When I first started learning to cook, I started researching food culture and the advantages of natural whole ingredients versus those which are created by industry. It also didn’t help that I started developing food allergies, which means it’s sometimes risky to eat things when I don’t know exactly how they’re made or what they’re made with. With that in mind, one of the best reasons to start cooking is to make sure to know exactly the things going in our bodies.
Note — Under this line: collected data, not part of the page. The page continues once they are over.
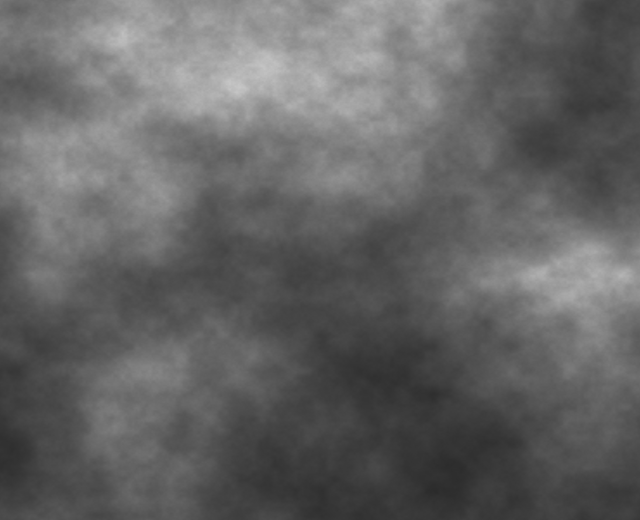
This texture is drawn by a Shadertoy shader. Its source:

```glsl
const float MID_GREY = 0.36;
const float CONTRAST = 0.96;
const float BASE_FREQUENCY = 2.7;           // largest cells per canvas height
const float GAIN = 0.6;
const int OCTAVES = 8;
const vec2 STRETCH = vec2(0.87, 1.0);       // clouds slightly wider than tall
const vec2 LIGHT_SLOPE = vec2(-0.12, 0.52); // brighter towards the upper left
const vec2 OCTAVE_SHIFT = vec2(17.37, 9.71);

// Integer hash of a lattice cell, from 0 to 1
float hash(ivec2 cell) {
    uvec2 q = uvec2(cell) * uvec2(1597334677u, 3812015801u);
    uint h = (q.x ^ q.y) * 1597334677u;
    h = (h ^ (h >> 15)) * 2246822519u;
    h ^= h >> 13;
    return float(h >> 8) / 16777216.0;
}

float valueNoise(vec2 p) {
    ivec2 cell = ivec2(floor(p));
    vec2 f = fract(p);
    vec2 w = f * f * (3.0 - 2.0 * f);
    float low = mix(hash(cell), hash(cell + ivec2(1, 0)), w.x);
    float high = mix(hash(cell + ivec2(0, 1)), hash(cell + ivec2(1, 1)), w.x);
    return mix(low, high, w.y);
}

// Octave sum around zero; octaves finer than the pixels fade out
float clouds(vec2 p) {
    float sum = 0.0;
    float amplitude = 1.0;
    float frequency = BASE_FREQUENCY;
    for (int i = 0; i < OCTAVES; i++) {
        float visible = 1.0 - smoothstep(0.9, 1.7, frequency / iResolution.y);
        vec2 shift = OCTAVE_SHIFT * float(i + 1);
        sum += amplitude * visible * (valueNoise(p * frequency + shift) - 0.5);
        amplitude *= GAIN;
        frequency *= 2.0;
    }
    return sum;
}

void mainImage(out vec4 fragColor, in vec2 fragCoord) {
    vec2 uv = fragCoord / iResolution.xy;
    vec2 p = fragCoord / iResolution.y;

    // Exponential tone keeps the shadows soft and the highlights open
    float density = CONTRAST * clouds(p * STRETCH) + dot(uv - 0.5, LIGHT_SLOPE);
    float grey = MID_GREY * exp(density);

    fragColor = vec4(vec3(clamp(grey, 0.0, 1.0)), 1.0);
}
```
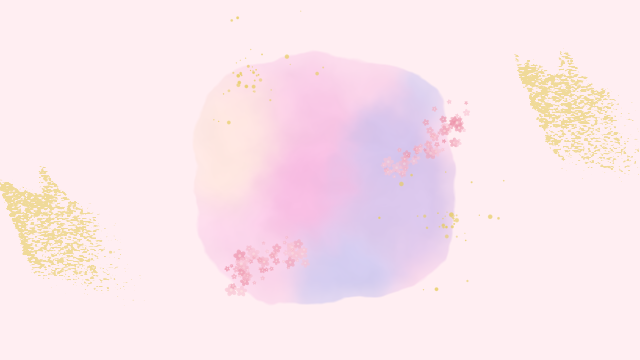
Reproduce this background procedurally as a Shadertoy shader.

```glsl
#define PAPER vec3(1.0, 0.933, 0.949)
#define PINK vec3(0.985, 0.835, 0.92)
#define HOT_PINK vec3(0.97, 0.73, 0.885)
#define PEACH vec3(0.995, 0.91, 0.875)
#define LAVENDER vec3(0.825, 0.765, 0.925)
#define PERIWINKLE vec3(0.815, 0.80, 0.945)
#define GOLD vec3(0.90, 0.80, 0.36)
#define ROSE vec3(0.91, 0.50, 0.60)
#define BLUSH vec3(0.975, 0.77, 0.83)
#define FLOWERS 64
#define DROPS 42

vec2 hash2(vec2 p) {
    vec3 q = fract(p.xyx * vec3(0.1031, 0.1030, 0.0973));
    q += dot(q, q.yzx + 33.33);
    return fract((q.xx + q.yz) * q.zy);
}

float noise(vec2 p) {
    vec2 i = floor(p), f = fract(p);
    f = f * f * (3.0 - 2.0 * f);
    float low = mix(hash2(i).x, hash2(i + vec2(1, 0)).x, f.x);
    float high = mix(hash2(i + vec2(0, 1)).x, hash2(i + vec2(1, 1)).x, f.x);
    return mix(low, high, f.y);
}

float fbm(vec2 p) {
    float sum = 0.0, gain = 0.5;
    for (int i = 0; i < 4; i++) {
        sum += gain * noise(p);
        p = p * 2.03 + 7.1;
        gain *= 0.5;
    }
    return sum;
}

// Soft round pool of pigment
float pool(vec2 p, vec2 centre, float radius) {
    return 1.0 - smoothstep(0.35, 1.5, length(p - centre) / radius);
}

vec3 watercolour(vec3 col, vec2 p) {
    vec2 wobble = vec2(fbm(p * 8.0), fbm(p * 8.0 + 31.0)) - 0.47;
    vec2 w = p + 0.13 * wobble;
    vec3 wash = mix(PINK, PEACH, 0.9 * pool(w, vec2(0.59, 0.61), 0.19));
    wash = mix(wash, HOT_PINK, 0.55 * pool(w, vec2(0.88, 0.61), 0.16));
    wash = mix(wash, HOT_PINK, 0.85 * pool(w, vec2(0.86, 0.45), 0.15));
    wash = mix(wash, LAVENDER, 0.9 * pool(w, vec2(1.07, 0.61), 0.12));
    wash = mix(wash, LAVENDER, 0.8 * pool(w, vec2(1.12, 0.44), 0.17));
    wash = mix(wash, PERIWINKLE, 0.9 * pool(w, vec2(0.96, 0.23), 0.14));
    wash = mix(wash, PERIWINKLE, 0.8 * pool(w, vec2(1.19, 0.76), 0.09));
    wash += 0.035 * (fbm(w * 14.0 + 5.0) - 0.47);

    // Rounded-square stain with an uneven rim
    vec2 d = abs((p + 0.06 * wobble - vec2(0.898, 0.502)) / vec2(0.362, 0.337));
    float rim = pow(dot(d * d, d), 1.0 / 3.0);
    float cover = 1.0 - smoothstep(0.985, 1.01, rim);
    return mix(col, wash, cover * mix(1.0, 0.72, smoothstep(0.82, 1.0, rim)));
}

// Dry skewed brush stroke, broken into horizontal grains
float dryBrush(vec2 p, vec2 corner) {
    vec2 q = p - corner;
    float s = q.x + 0.4 * q.y, t = -q.y;
    float ragged = 0.03 * (noise(p * 60.0) - 0.5);
    float top = 0.02 + 0.5 * max(s - 0.15, 0.0)
              - 0.07 * exp(-pow((s - 0.145) / 0.025, 2.0))
              - 0.04 * exp(-pow((s - 0.02) / 0.04, 2.0));
    float body = smoothstep(-0.008, 0.012, s + 0.4 * ragged)
               * (1.0 - smoothstep(0.17, 0.31, s + ragged))
               * smoothstep(-0.01, 0.025, t - top + ragged)
               * (1.0 - smoothstep(0.20, 0.31, t - 0.3 * s + ragged));
    float load = body * (0.48 + 0.24 * exp(-14.0 * s) - 0.7 * t + 0.3 * (fbm(q * 17.0) - 0.47));
    float grain = 0.6 * noise(p * vec2(110, 260)) + 0.4 * noise(p * vec2(230, 290) + 9.0);
    return smoothstep(0.0, 0.2, load - grain + 0.14) * step(0.01, body);
}

// Gold drops, denser toward the centre
float splatter(vec2 p, vec2 centre, float spread, float seed, float px) {
    float cover = 0.0;
    for (int i = 0; i < DROPS; i++) {
        vec2 a = hash2(vec2(i, seed)), b = hash2(vec2(i, seed + 17.0));
        float angle = 6.2832 * a.x;
        vec2 at = centre + spread * (0.15 + 2.0 * a.y * a.y * a.y) * vec2(cos(angle), sin(angle));
        float radius = mix(0.0014, 0.0065, b.x * b.x * b.x);
        float drop = 1.0 - smoothstep(radius - px, radius + px, length(p - at));
        cover = max(cover, drop * (0.55 + 0.45 * b.y));
    }
    return cover;
}

// Five-petal blossoms along a bent spray, thick at its root
vec3 blossoms(vec3 col, vec2 p, vec2 root, vec2 bend, vec2 tip, float seed, float px) {
    for (int i = 0; i < FLOWERS; i++) {
        vec2 a = hash2(vec2(i, seed)), b = hash2(vec2(i, seed + 23.0));
        vec2 c = hash2(vec2(i, seed + 51.0));
        float t = pow(a.x, 1.35), turn = 6.2832 * b.x;
        vec2 at = mix(mix(root, bend, t), mix(bend, tip, t), t);
        at += mix(0.065, 0.04, t) * sqrt(a.y) * a.y * vec2(cos(turn), sin(turn));
        float size = mix(0.005, 0.018, b.y * b.y) * mix(1.1, 0.9, t);
        vec2 q = p - at;
        float r = length(q), angle = atan(q.y, q.x + 1e-6) + 6.2832 * c.x;
        float edge = size * (0.6 + 0.4 * abs(cos(2.5 * angle)));
        float cover = 1.0 - smoothstep(edge - px, edge + px, r);
        vec3 petal = mix(ROSE, BLUSH, clamp(c.y + 0.45 * t - 0.1 + 0.25 * r / size, 0.0, 1.0));
        petal = mix(petal, PEACH, 0.6 * (1.0 - smoothstep(0.1, 0.35, r / size)));
        col = mix(col, petal, 0.62 * cover);
    }
    return col;
}

void mainImage(out vec4 fragColor, in vec2 fragCoord) {
    float px = 0.8 / iResolution.y;
    vec2 p = (fragCoord - 0.5 * iResolution.xy) / iResolution.y + vec2(0.889, 0.5);
    vec3 col = watercolour(PAPER, p);

    // Gold accents
    float brush = max(dryBrush(p, vec2(1.43, 0.826)), dryBrush(p, vec2(-0.012, 0.495)));
    col = mix(col, mix(GOLD, PEACH, 0.3), 0.8 * brush);
    float drops = max(splatter(p, vec2(0.69, 0.785), 0.13, 3.0, px),
                      splatter(p, vec2(1.245, 0.385), 0.11, 8.0, px));
    col = mix(col, GOLD, 0.9 * drops);

    // Flower sprays
    col = blossoms(col, p, vec2(1.262, 0.665), vec2(1.19, 0.60), vec2(1.08, 0.515), 5.0, px);
    col = blossoms(col, p, vec2(0.655, 0.225), vec2(0.72, 0.30), vec2(0.845, 0.306), 11.0, px);
    fragColor = vec4(col, 1.0);
}
```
As I think I’ve made pretty clear, I’m a pretty good martini girl. And probably one of the first martinis I started drinking as a young person (as I think many young girls do) was an Appletini. I’m not real sure when these came into vogue, but they’re definitely a gateway martini. I drank these almost exclusively through my early twenties.
However, when I started cooking and cocktailing myself, I slowly started leaning toward things that I made from real, whole ingredients. Because Appletinis are made from sour apple schnapps, I got away from them. The mixers available lately, while super tasty, seem to be full of dyes, corn syrup, and all kinds of things I don’t recognize.
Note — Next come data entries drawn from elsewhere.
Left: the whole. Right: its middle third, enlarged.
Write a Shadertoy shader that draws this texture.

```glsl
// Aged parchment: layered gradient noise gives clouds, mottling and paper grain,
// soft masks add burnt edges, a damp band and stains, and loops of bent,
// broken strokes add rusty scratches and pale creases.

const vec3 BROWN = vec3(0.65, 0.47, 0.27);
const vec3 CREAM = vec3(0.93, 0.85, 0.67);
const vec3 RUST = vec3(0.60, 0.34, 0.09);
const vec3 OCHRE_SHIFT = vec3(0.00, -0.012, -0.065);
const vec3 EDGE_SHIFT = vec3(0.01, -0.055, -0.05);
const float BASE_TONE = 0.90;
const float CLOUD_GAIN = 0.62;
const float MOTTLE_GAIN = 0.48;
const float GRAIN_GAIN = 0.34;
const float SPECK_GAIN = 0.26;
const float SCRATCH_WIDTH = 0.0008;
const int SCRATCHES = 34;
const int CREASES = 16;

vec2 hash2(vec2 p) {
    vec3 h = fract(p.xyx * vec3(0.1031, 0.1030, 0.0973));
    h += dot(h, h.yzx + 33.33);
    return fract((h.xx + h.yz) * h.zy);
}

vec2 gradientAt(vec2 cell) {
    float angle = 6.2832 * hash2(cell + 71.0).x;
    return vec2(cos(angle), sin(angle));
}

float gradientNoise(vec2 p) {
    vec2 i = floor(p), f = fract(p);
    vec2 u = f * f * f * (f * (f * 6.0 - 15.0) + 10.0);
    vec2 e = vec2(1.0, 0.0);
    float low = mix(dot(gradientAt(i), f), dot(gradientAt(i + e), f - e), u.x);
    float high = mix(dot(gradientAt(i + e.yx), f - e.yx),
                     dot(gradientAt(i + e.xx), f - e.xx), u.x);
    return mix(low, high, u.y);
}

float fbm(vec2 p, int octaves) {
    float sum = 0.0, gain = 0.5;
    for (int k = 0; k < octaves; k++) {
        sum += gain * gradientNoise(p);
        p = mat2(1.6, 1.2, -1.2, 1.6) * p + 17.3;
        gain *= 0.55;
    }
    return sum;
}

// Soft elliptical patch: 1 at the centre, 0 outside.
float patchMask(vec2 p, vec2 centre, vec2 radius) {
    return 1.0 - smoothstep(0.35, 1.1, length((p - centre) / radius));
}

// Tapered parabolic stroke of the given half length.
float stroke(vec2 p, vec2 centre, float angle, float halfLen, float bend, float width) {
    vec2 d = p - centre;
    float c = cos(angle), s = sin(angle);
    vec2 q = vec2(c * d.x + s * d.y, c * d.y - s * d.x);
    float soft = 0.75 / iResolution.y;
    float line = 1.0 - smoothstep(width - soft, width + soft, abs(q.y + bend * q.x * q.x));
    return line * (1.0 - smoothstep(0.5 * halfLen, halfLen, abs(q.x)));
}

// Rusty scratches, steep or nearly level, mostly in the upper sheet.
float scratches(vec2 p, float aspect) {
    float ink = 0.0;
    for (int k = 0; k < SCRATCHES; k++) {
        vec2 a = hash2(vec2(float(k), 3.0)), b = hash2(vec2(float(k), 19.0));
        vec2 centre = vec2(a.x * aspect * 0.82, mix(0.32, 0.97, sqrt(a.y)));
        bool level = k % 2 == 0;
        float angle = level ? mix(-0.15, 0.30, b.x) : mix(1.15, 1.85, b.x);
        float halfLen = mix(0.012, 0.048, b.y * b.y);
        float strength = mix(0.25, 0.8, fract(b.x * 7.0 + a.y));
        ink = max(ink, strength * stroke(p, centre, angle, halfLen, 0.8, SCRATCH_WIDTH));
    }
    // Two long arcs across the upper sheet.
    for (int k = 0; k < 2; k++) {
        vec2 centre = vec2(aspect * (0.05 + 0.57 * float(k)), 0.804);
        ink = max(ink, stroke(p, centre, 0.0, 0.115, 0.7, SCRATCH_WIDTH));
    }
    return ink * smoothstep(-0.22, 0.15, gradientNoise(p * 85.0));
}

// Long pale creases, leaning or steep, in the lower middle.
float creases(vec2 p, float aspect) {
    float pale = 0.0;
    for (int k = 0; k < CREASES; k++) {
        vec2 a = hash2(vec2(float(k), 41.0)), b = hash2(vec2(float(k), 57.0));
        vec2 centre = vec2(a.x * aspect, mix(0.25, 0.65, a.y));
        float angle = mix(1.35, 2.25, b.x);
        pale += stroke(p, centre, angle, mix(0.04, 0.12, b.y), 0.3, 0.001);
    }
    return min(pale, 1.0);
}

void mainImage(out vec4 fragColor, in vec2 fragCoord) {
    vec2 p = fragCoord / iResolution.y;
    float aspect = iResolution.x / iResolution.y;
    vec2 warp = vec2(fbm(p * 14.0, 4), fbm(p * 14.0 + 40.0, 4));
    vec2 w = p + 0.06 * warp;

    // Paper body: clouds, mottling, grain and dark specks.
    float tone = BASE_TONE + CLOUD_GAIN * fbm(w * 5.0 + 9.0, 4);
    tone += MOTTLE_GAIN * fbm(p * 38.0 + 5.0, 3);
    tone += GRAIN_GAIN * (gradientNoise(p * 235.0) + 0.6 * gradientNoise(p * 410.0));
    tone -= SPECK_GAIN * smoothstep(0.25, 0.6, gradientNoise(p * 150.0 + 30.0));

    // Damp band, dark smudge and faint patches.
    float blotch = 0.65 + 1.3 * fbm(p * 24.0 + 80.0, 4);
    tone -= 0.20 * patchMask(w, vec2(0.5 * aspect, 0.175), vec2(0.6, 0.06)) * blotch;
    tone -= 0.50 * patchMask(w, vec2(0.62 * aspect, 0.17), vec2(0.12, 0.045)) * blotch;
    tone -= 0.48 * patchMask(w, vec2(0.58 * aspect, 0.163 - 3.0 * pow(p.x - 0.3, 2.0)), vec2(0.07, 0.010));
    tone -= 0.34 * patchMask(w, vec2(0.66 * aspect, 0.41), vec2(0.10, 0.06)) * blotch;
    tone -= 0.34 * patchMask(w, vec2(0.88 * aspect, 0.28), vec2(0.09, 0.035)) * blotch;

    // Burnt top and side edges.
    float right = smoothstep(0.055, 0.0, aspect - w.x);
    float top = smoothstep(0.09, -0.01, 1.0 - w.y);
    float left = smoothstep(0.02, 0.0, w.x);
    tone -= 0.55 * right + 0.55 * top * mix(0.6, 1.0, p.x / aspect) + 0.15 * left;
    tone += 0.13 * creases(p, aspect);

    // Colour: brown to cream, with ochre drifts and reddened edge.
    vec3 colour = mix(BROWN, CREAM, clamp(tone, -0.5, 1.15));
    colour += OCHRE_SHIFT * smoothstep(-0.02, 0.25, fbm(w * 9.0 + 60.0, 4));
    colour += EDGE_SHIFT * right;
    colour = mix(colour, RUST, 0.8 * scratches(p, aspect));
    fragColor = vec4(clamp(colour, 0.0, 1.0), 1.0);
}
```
I knew the Appletini would be a perfect St. Paddy’s Day drink since it is so green. But as I started scouring the internet for natural home made Appletini recipes, I realized they really didn’t exist. So I made my own! Though of course, the real ones aren’t really green.
I realize this seems like a ton of work for simple drink. But if you drank these as much as I used to, it would feel like a lot of work for an even greater payoff in the end! Plus, all the ingredients you only have to make once and then they’re around for a long while and useful for many drinks (or hey, one very intoxicated dinner party). Of course, for the purposes of St. Paddy’s Day, you’ll have to use some green food coloring, but because all the other ingredients are things you could read on a label and/or pick up at the store yourself, I really think one night a year of some green food coloring is pittance compared to the amount of other ingredients you’d otherwise find in sour apple mixers or schnapps’s.
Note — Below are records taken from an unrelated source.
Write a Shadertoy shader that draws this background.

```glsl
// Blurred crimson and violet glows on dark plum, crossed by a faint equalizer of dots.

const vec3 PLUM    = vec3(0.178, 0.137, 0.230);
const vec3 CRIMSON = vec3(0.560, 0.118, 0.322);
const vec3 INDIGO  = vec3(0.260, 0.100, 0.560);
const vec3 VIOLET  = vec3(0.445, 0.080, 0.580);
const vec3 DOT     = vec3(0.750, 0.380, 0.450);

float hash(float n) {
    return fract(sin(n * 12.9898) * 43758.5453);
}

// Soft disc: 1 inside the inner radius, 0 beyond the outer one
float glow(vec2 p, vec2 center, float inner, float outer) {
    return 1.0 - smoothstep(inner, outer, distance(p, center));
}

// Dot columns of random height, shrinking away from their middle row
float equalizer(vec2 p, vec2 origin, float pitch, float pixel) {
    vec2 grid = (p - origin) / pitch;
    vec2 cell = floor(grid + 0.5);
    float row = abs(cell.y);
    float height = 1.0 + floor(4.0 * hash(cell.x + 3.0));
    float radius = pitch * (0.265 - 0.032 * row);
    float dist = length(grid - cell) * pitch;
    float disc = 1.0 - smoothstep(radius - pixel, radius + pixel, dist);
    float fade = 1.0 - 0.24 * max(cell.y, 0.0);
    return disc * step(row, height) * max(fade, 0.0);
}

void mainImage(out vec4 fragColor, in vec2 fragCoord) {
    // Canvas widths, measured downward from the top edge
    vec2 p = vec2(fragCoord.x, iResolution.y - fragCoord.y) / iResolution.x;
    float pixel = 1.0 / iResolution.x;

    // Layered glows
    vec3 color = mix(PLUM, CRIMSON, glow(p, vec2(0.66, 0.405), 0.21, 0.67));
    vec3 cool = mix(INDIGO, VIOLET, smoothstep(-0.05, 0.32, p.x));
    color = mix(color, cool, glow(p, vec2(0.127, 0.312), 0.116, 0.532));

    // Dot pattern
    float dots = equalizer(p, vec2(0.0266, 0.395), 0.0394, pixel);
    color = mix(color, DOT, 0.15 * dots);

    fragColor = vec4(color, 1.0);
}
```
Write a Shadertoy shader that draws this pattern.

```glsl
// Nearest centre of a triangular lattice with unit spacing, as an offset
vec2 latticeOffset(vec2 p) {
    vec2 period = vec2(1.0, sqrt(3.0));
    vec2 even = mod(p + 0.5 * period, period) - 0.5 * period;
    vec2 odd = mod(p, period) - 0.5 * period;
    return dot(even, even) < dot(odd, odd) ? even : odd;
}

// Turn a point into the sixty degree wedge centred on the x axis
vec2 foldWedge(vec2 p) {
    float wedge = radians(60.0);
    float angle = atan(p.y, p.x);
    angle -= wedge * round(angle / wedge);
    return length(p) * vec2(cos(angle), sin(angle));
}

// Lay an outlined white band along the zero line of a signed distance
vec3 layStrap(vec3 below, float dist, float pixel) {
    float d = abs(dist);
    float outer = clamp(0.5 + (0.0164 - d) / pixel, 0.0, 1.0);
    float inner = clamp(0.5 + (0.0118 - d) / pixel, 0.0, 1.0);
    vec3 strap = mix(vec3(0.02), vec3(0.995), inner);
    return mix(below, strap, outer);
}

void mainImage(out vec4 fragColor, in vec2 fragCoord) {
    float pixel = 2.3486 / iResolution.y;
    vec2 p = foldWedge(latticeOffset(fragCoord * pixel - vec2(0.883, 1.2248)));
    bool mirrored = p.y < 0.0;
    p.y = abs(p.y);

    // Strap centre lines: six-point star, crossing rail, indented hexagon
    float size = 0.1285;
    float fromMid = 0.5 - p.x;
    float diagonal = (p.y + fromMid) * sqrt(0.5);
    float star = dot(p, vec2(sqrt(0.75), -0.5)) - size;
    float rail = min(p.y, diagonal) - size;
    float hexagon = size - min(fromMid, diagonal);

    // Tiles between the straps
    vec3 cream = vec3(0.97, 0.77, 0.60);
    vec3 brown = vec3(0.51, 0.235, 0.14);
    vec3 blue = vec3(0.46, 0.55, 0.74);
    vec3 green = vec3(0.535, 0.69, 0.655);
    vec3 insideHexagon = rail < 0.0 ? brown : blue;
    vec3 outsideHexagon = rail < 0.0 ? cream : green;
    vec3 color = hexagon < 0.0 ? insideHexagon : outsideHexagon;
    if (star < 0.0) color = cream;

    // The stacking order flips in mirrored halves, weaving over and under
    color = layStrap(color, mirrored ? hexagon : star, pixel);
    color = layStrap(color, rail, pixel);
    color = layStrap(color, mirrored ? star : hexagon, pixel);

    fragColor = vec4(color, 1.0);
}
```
I’m going to keep working on the best recipe for the traditional Appletini. But in the meantime, this is great even if it doesn’t taste like Apple Pucker. 😉
So, Happy Green March! Happy Cooking. And Happy Cocktailing!
- 2 Granny Smith Apples, Cut
- 2 Cups Tahoe Blue Vodka (This is the best I've found for allowing other flavors to seep in because the flavor is so pure.)
- 1 Cup Water
- 1 Cup Granulated Sugar
- 2 Limes
- Cut 1 Apple and 1 Lime; Add to Vodka in jar and leave for 2 days to 3 weeks.
- Add Sugar, Water, and Juice of the second lime in small pan. Simmer until syrup made. Strain.
- Put 2 parts Vodka, 1 part Syrup in a shaker with ice. Shake and serve.
- (If it's needs to be sweeter, float with a bit of 7Up.)